It would be great to see Feildel get to the literal guts of French cooking but it's pretty clear his TV audience is setting the pace. It's a pity. I'm convinced it's the French above all others who could turn the most committed offal-phobe on to brains or tripe. France-Soir's just up the road on that count, although Le Grand Cirque counters with a sophisticated French-leaning wine list - not as encyclopaedic as its august rival, to be sure, although it uses an Enomatic system to offer mortals the chance to taste a 25ml splash of Bordeaux.
The My Kitchen Rules crowd ought to lap up the modern concrete bunker, with a proper bar eyeballing the open kitchen and diners perched on cheerful yellow banquettes underneath a black and white movie projected silently on the wall. They'll like the way Feildel visits tables, and they'll like - deservedly - the creme caramel with salted toffee crust.
I wonder if they'll be disappointed that underneath the ruffles it's simply a polite, middle-rung French bistro with polite, middle-rung French bistro food; solid rather than thrilling. Apart from the bread, though. That's not so much Gallic as galling.

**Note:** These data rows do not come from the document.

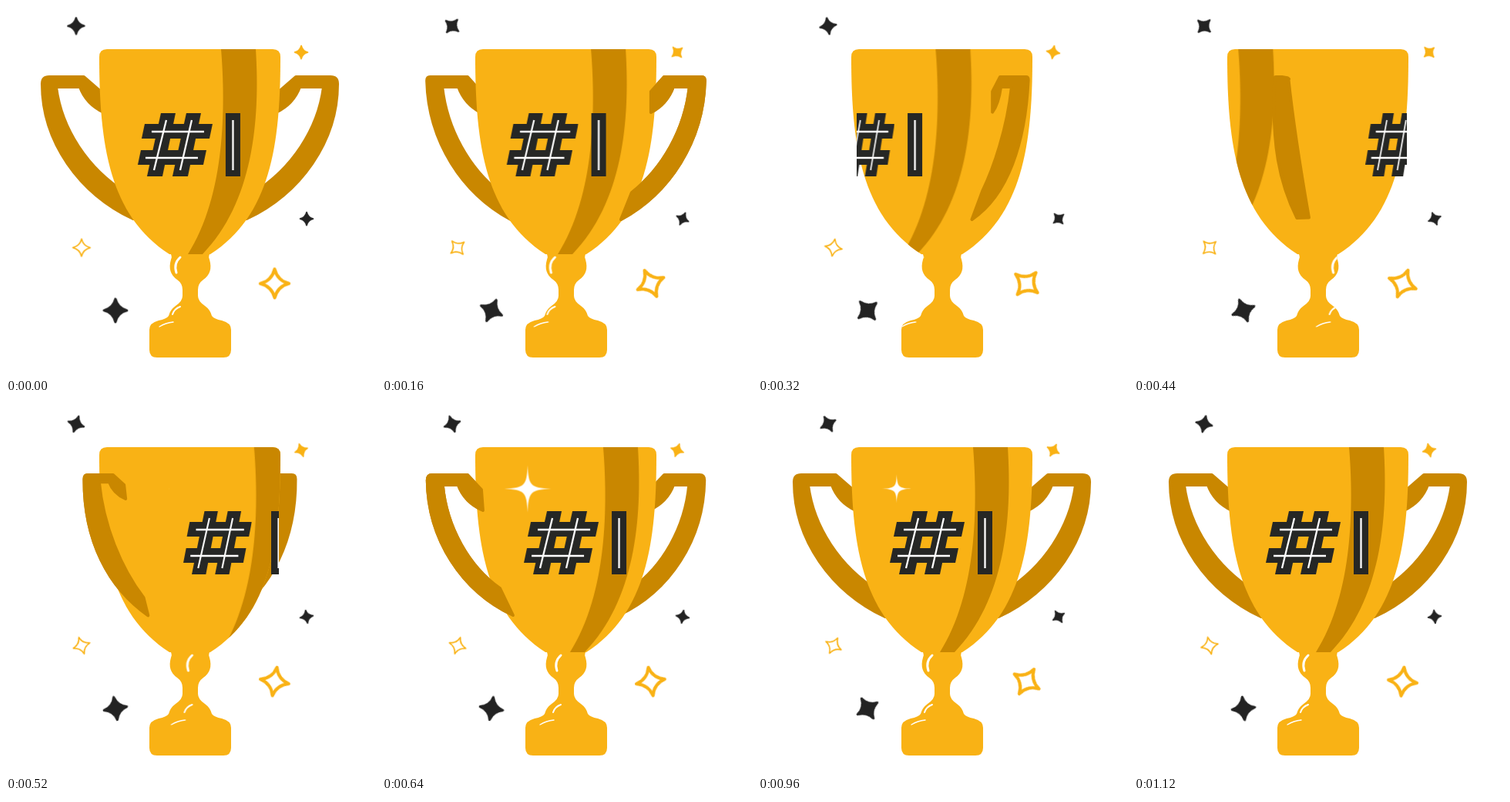
An HTML page without scripts that plays this animation: 480x480 px, repeating every 1160 ms.

```html
<!DOCTYPE html>
<html lang="en">
<head>
<meta charset="utf-8">
<title>Number one trophy</title>
<style>
  html, body { margin: 0; width: 100%; height: 100%; overflow: hidden; background: #fff; }
  svg { display: block; width: 100vw; height: 100vh; }

  :root { --gold: #f9b215; --dark: #c98700; --ink: #232323; }
  .gold { fill: var(--gold); }
  .dark { fill: var(--dark); }

  .handle, .front, .label, .hash, .stripe-out, .stripe-in, .gloss, .glint, .spin, .turn, .back {
    animation: 1160ms linear infinite;
  }

  /* stars */
  .spin { animation-name: spin; }
  .turn { animation-name: turn; }
  .back { animation-name: spin; animation-direction: reverse; }
  .slow { animation-name: turn; animation-direction: reverse; }
  @keyframes spin { to { transform: rotate(360deg); } }
  @keyframes turn { to { transform: rotate(180deg); } }
  .star { vector-effect: non-scaling-stroke; stroke-linejoin: round; stroke-width: 2.2; }
  .ink { fill: var(--ink); stroke: var(--ink); }
  .sun { fill: var(--gold); stroke: var(--gold); }
  .line { fill: #fff; stroke: var(--gold); }
  .thin { stroke-width: 1.6; }

  /* lettering leaves left, returns from the right */
  .label { animation-name: label; }
  @keyframes label {
    0% { transform: none; animation-timing-function: cubic-bezier(.333, .06, .667, -.06); }
    34.48% { transform: translateX(-182px); }
    34.49% { transform: translateX(182px); animation-timing-function: cubic-bezier(.333, 1.06, .667, .94); }
    68.97%, 100% { transform: none; }
  }
  /* the wide sign narrows towards the rim */
  .hash { animation-name: hash; }
  @keyframes hash {
    0% { transform-origin: 268px 0; transform: none; animation-timing-function: cubic-bezier(.333, 0, .667, .1); }
    27.59% { transform-origin: 268px 0; transform: scaleX(.74); }
    34.48% { transform-origin: 268px 0; transform: scaleX(.6); }
    34.49% { transform-origin: 171px 0; transform: scaleX(.6); }
    37.93% { transform-origin: 171px 0; transform: scaleX(.75); animation-timing-function: cubic-bezier(.333, .7, .667, 1); }
    55.17%, 68.96% { transform-origin: 171px 0; transform: none; }
    68.97%, 100% { transform-origin: 268px 0; transform: none; }
  }

  .stripe-out { animation-name: stripe-out; }
  @keyframes stripe-out {
    0% { transform: none; animation-timing-function: cubic-bezier(.333, 0, .667, .1); }
    27.59% { transform: translateX(-48px); animation-timing-function: cubic-bezier(.333, .25, .667, .6); }
    37.93% { transform: translateX(-142px); }
    44%, 100% { transform: translateX(-260px); }
  }
  .stripe-in { animation-name: stripe-in; }
  @keyframes stripe-in {
    0%, 37.93% { transform: translateX(92px); animation-timing-function: cubic-bezier(.333, 1, .667, 1); }
    68.97%, 100% { transform: none; }
  }

  .gloss { animation-name: gloss; fill: none; stroke: #fff; stroke-linecap: round; }
  @keyframes gloss {
    0% { transform: none; animation-timing-function: cubic-bezier(.333, 0, .667, 0); }
    34.48% { transform: translateX(-24px); }
    34.49% { transform: translateX(54px); }
    37.93% { transform: translateX(38px); animation-timing-function: cubic-bezier(.333, .8, .667, 1); }
    55.17% { transform: translateX(6px); }
    68.97%, 100% { transform: none; }
  }

  .glint { animation-name: glint; }
  @keyframes glint {
    0%, 44.8% { transform: translate(212px, 110px) scale(0); animation-timing-function: ease-out; }
    55.17% { transform: translate(189px, 110px) scale(.78); animation-timing-function: ease-out; }
    68.97% { transform: translate(180px, 110px) scale(1); animation-timing-function: ease-in; }
    89.6%, 100% { transform: translate(180px, 110px) scale(0); }
  }

  /* one handle sweeps across the front, its mirror across the back */
  .handle {
    animation-name: handle;
    fill: var(--dark); stroke: var(--dark); stroke-width: 4; stroke-linejoin: round;
  }
  @keyframes handle {
    0% {
      d: path("M353 112L376 92L421 92Q430 92 430 101C430 176 382 243 312 276L322 242C371 211 405 160 412 105L381 105Q373 127 350 138Z");
      animation-timing-function: cubic-bezier(.333, 0, .667, 0);
    }
    13.79% {
      d: path("M349 111L366 92L415 92Q419 92 419 97C417 176 373 243 310 277L324 242C364 211 393 160 399 105L378 105Q370 127 349 138Z");
      animation-timing-function: cubic-bezier(.333, .143, .667, .43);
    }
    27.59% {
      d: path("M305 111L315 92L349 92Q352 92 352 96C348 178 325 246 278 277L292 239C306 211 324 160 330 105L316 105Q313 127 305 138Z");
    }
    37.93% {
      d: path("M200 93L193 92L186 92Q184 92 184 94C180 180 190 230 212 275L228 275C218 215 208 150 202 94L202 94Q202 94 202 94Z");
      animation-timing-function: cubic-bezier(.2, .55, .6, .93);
    }
    55.17% {
      d: path("M129 111L111 92L65 92Q59 92 59 99C60 176 104 243 170 274L153 239C113 211 84 160 79 105L99 105Q107 127 131 138Z");
      animation-timing-function: cubic-bezier(.333, 1, .667, 1);
    }
    68.97%, 100% {
      d: path("M124 112L101 92L56 92Q47 92 47 101C47 176 95 243 165 276L155 242C106 211 72 160 65 105L96 105Q104 127 127 138Z");
    }
  }
  .front { animation-name: front; animation-timing-function: step-end; }
  @keyframes front {
    0% { opacity: 0; }
    3% { opacity: 1; }
    67.5%, 100% { opacity: 0; }
  }
</style>
</head>
<body>
<svg viewBox="0 0 480 480" role="img" aria-label="Trophy marked #1">
  <defs>
    <path id="star" d="M0-10Q2-2 10 0Q2 2 0 10Q-2 2-10 0Q-2-2 0-10Z"/>
    <path id="cup" d="M121 66Q121 56 131 56H346Q356 56 356 66C356 180 343 272 265 322H212C134 272 121 180 121 66Z"/>
    <path id="half" d="M240 318H210Q217 323 214 329Q209 346 222 355Q229 360 229 368V376Q229 383 220 389Q213 394 211 402Q208 406 198 408Q186 411 186 420V446Q186 456 196 456H240Z"/>
    <path id="stripe" d="M279 56C285 130 285 245 236 322H255C320 255 330 150 324 56Z"/>
    <clipPath id="in-cup"><use href="#cup"/></clipPath>
    <clipPath id="in-foot">
      <use href="#half"/>
      <use href="#half" transform="matrix(-1 0 0 1 478 0)"/>
    </clipPath>
    <clipPath id="in-label"><rect x="128" y="130" width="226" height="100"/></clipPath>
  </defs>

  <!-- handles behind the cup -->
  <path class="handle"/>
  <g transform="matrix(-1 0 0 1 477 0)"><path class="handle"/></g>

  <!-- foot -->
  <g class="gold">
    <use href="#half"/>
    <use href="#half" transform="matrix(-1 0 0 1 478 0)"/>
  </g>
  <g clip-path="url(#in-foot)">
    <g class="gloss">
      <path d="M226 326Q217 334 221 346" stroke-width="3"/>
      <path d="M216 400Q218 393 226 390" stroke-width="2"/>
      <path d="M199 416Q207 411 217 410" stroke-width="1.4"/>
    </g>
  </g>

  <!-- cup -->
  <use href="#cup" class="gold"/>
  <g clip-path="url(#in-cup)" class="dark">
    <g class="stripe-out"><use href="#stripe"/></g>
    <g class="stripe-in"><use href="#stripe"/></g>
  </g>
  <g class="front"><path class="handle"/></g>

  <!-- lettering -->
  <g clip-path="url(#in-label)">
    <g class="label" fill="#262725">
      <g class="hash">
        <path d="M201 139H220L203 221H183ZM234 139H253L236 221H216ZM180 153H268L264 172H176ZM175 187H260L256 206H171Z"/>
        <path fill="none" stroke="#fff" stroke-width="2.3" d="M208 148L192 213M241 148L226 213M189 163H257M181 197H249"/>
      </g>
      <path d="M285 139H304V221H285Z"/>
      <path stroke="#fff" stroke-width="2.3" d="M294.5 148V213"/>
    </g>
  </g>

  <g class="glint">
    <path fill="#fff" d="M0-39C1.5-5 5-1.5 39 0C5 1.5 1.5 5 0 39C-1.5 5-5 1.5-39 0C-5-1.5-1.5-5 0-39Z"/>
  </g>

  <!-- stars -->
  <g transform="translate(91 26)"><g class="back"><use href="#star" class="star ink" transform="scale(1.06)"/></g></g>
  <g transform="translate(383 60)"><g class="spin"><use href="#star" class="star sun" transform="scale(.84)"/></g></g>
  <g transform="translate(390 276)"><g class="turn"><use href="#star" class="star ink" transform="scale(.84)"/></g></g>
  <g transform="translate(98 313.5)"><g class="spin"><use href="#star" class="star line thin" transform="scale(1.12)"/></g></g>
  <g transform="translate(348.5 360)"><g class="turn slow"><use href="#star" class="star line" transform="scale(1.86)"/></g></g>
  <g transform="translate(142 395)"><g class="turn"><use href="#star" class="star ink" transform="scale(1.48)"/></g></g>
</svg>
</body>
</html>
```
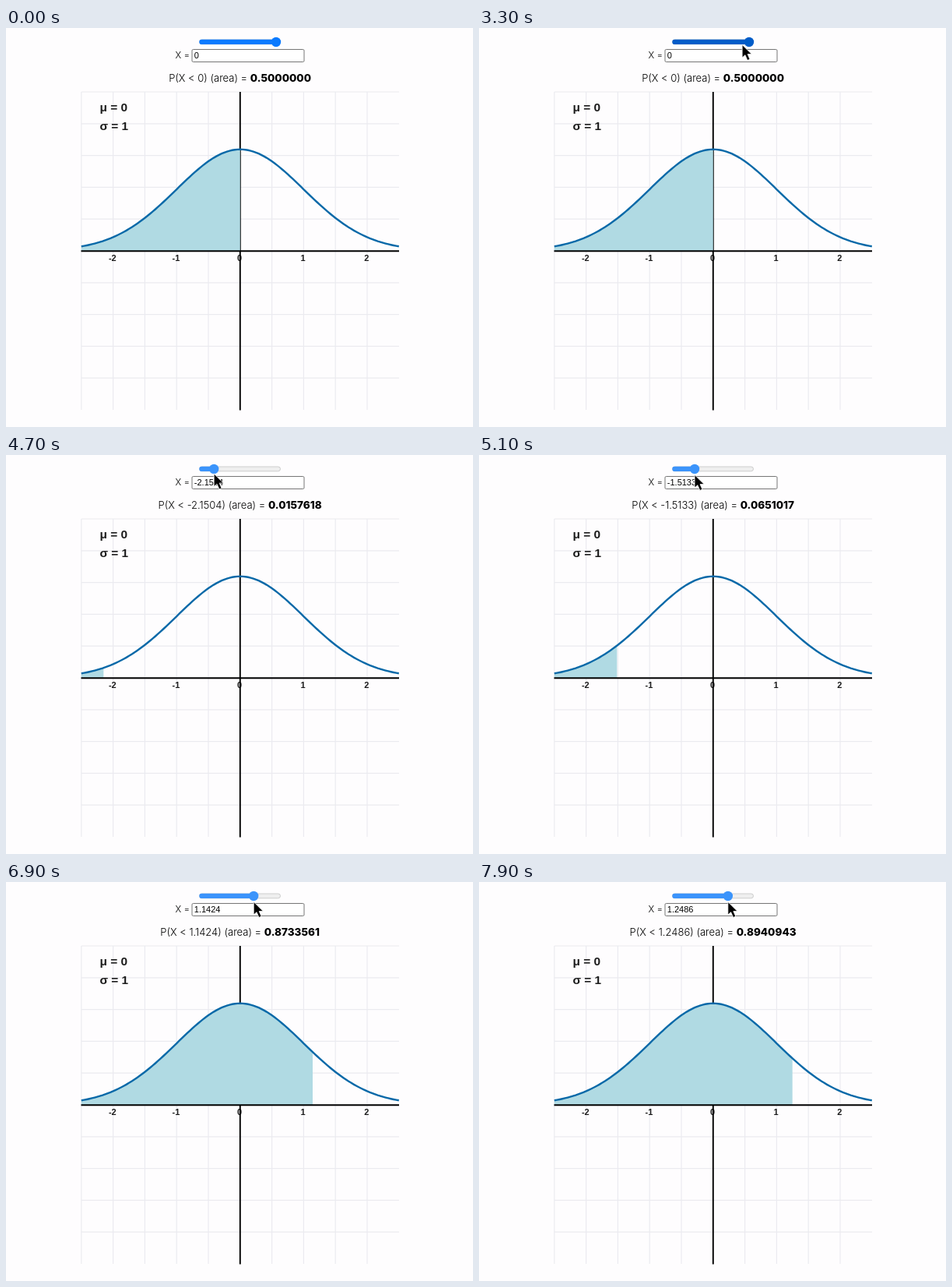
Animation of 600 by 512 pixels, one loop 8 s. Source, as an HTML page:

```html
<!DOCTYPE html>
<html lang="en">
<head>
<meta charset="utf-8">
<title>Normal distribution area</title>
<style>
  html, body { margin: 0; width: 100%; height: 100%; overflow: hidden; background: #fefdfe; }
  svg { display: block; width: 100vw; height: 100vh; }
  .label { font-family: Inter, sans-serif; font-weight: 300; fill: #000; white-space: pre; }
  .bold { font-family: "Liberation Sans", Arial, sans-serif; font-weight: 700; fill: #1c1c1c; }
</style>
</head>
<body>
<svg viewBox="0 0 600 512">
  <rect x="248.5" y="15" width="104" height="5.8" rx="2.9" fill="#efefef" stroke="#c3c3c3" stroke-width=".8"/>
  <g id="accent">
    <rect id="filled" x="248.3" y="14.8" height="6.2" rx="3.1"/>
    <circle id="thumb" cy="18" r="6.2"/>
  </g>

  <text class="label" x="217.5" y="39.3" font-size="11.6">X =</text>
  <rect x="239" y="27.5" width="144" height="16" rx="1.5" fill="#fff" stroke="#767676"/>
  <text id="entry" x="241.8" y="39.2" font-size="11" font-family="Liberation Sans, Arial, sans-serif"></text>
  <text class="label" x="300.6" y="68.5" font-size="13" text-anchor="middle"><tspan id="formula"></tspan><tspan id="result" font-weight="800" font-size="13.5"></tspan></text>

  <path id="grid" stroke="#ebebf0" stroke-width="1.2"/>
  <g id="ticks" class="bold" font-size="11" text-anchor="middle"></g>
  <path d="M300.8 82V490.5" stroke="#000" stroke-width="1.9"/>
  <path id="area" fill="#b0dae3"/>
  <path d="M96.5 286.3H505" stroke="#000" stroke-width="1.9"/>
  <path id="curve" fill="none" stroke="#0969a8" stroke-width="2.4"/>
  <g class="bold" font-size="15.4">
    <text x="120.5" y="106.8">μ = 0</text>
    <text x="120.5" y="131.3">σ = 1</text>
  </g>

  <path id="cursor" d="M0 0V16.6L3.8 13.2L6.8 20L9.9 18.6L7 12.1H12.2Z" fill="#000" stroke="#fff" stroke-width=".8"/>
</svg>
<script>
const LOOP = 8000, FRAME = 100;
const ENTER = 1500, HOVER = 2300, DRAG = 3800, REGRAB = 6650;
const UNIT = 81.6, X0 = 300.8, Y0 = 286, X_MIN = -2.5, X_MAX = 2.5;
const LIMIT = 3, PIXEL = 2 * LIMIT / 113;

// Where the knob reverses: [time, x]
const turns = [
  [3971, 3], [4937, -3], [5400, 2.4], [5900, -3],
  [REGRAB, -3], [7050, 3], [7634, -2.6], [8062, 3]
];

const $ = id => document.getElementById(id);
const set = (id, attrs) => {
  for (const name in attrs) $(id).setAttribute(name, attrs[name]);
};
const clamp = (v, lo, hi) => Math.min(hi, Math.max(lo, v));
const progress = (t, from, to) => clamp((t - from) / (to - from), 0, 1);

const px = x => X0 + x * UNIT;
const thumbX = x => 254 + 15.5 * (x + LIMIT);
const pdf = x => Math.exp(-x * x / 2) / Math.sqrt(2 * Math.PI);
const py = x => Y0 - pdf(x) * 4 * UNIT;

// Simpson's rule from the mean to x
function cdf(x, steps = 200) {
  const h = x / steps;
  let sum = pdf(0) + pdf(x);
  for (let i = 1; i < steps; i++) sum += (i % 2 ? 4 : 2) * pdf(i * h);
  return 0.5 + sum * h / 3;
}

// Swings between the turns, in whole mouse pixels from where the knob was grabbed
function dragValue(t) {
  const i = Math.max(1, turns.findIndex(([time]) => time >= t));
  const [t0, a] = turns[i - 1], [t1, b] = turns[i];
  const x = a + (b - a) * (1 - Math.cos(Math.PI * progress(t, t0, t1))) / 2;
  const grab = t > REGRAB ? 0.0008 : 0;
  const snapped = Math.round((x + LIMIT) / PIXEL) * PIXEL - LIMIT + grab;
  return +clamp(snapped, -LIMIT, LIMIT).toFixed(4);
}

function pointer(t, knob) {
  if (t >= DRAG) return [knob, 22 + 3.5 * progress(t, 4200, 5100)];
  const away = 228 * (1 - progress(t, ENTER, HOVER) ** 0.74);
  const wiggle = 10 * Math.sin(Math.PI * progress(t, 2900, 3400));
  return [344 + away - wiggle, 21.5 + away];
}

function curvePoints(end, steps = 120) {
  return Array.from({ length: steps + 1 }, (_, i) => {
    const x = X_MIN + (end - X_MIN) * i / steps;
    return px(x).toFixed(2) + " " + py(x).toFixed(2);
  }).join("L");
}

function drawPlot() {
  let lines = "";
  for (let i = -5; i < 5; i++) {
    const offset = i * UNIT / 2;
    lines += `M${X0 + offset} 82V490M97 ${Y0 + offset}H505`;
  }
  set("grid", { d: lines });
  set("curve", { d: "M" + curvePoints(X_MAX) });
  for (let n = -2; n <= 2; n++) {
    $("ticks").innerHTML += `<text x="${px(n) - 0.8}" y="299">${n}</text>`;
  }
}

function render(t) {
  const dragging = t >= DRAG;
  const x = dragging ? dragValue(t) : 0;
  const knob = thumbX(dragging ? x : LIMIT);

  set("accent", { fill: dragging ? "#3b94fb" : t >= HOVER ? "#005cc8" : "#0a7aff" });
  set("filled", { width: knob - 248.3 });
  set("thumb", { cx: knob });
  $("entry").textContent = x;
  $("formula").textContent = `P(X < ${x}) (area) = `;
  $("result").textContent = cdf(x).toFixed(7);

  const end = clamp(x, X_MIN, X_MAX);
  set("area", { d: `M${px(X_MIN)} ${Y0}L${curvePoints(end)}V${Y0}Z` });
  set("cursor", {
    visibility: t >= ENTER ? "visible" : "hidden",
    transform: `translate(${pointer(t, knob)})`
  });
}

drawPlot();
const start = performance.now();
function tick() {
  const t = (performance.now() - start) % LOOP;
  render(Math.floor(t / FRAME) * FRAME);
  requestAnimationFrame(tick);
}
tick();
</script>
</body>
</html>
```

The best bit Dinner and a show
The worst bit More adventure, please
Go-to dish Tartare de boeuf, $22
- 03 9207 7421
- Cuisine - French
- Prices - Typical smaller dish, $14; main, $30; dessert, $15
- Features - Accepts bookings, Licensed, Wheelchair access
- Chef(s) - Manu Feildel
- Owners - Manu Feildel & Made Establishment
- Cards accepted - AMEX, Diners Club, Mastercard, Visa, EFTPOS
- Opening Hours - Daily, 5pm-midnight
- Author - Larissa Dubecki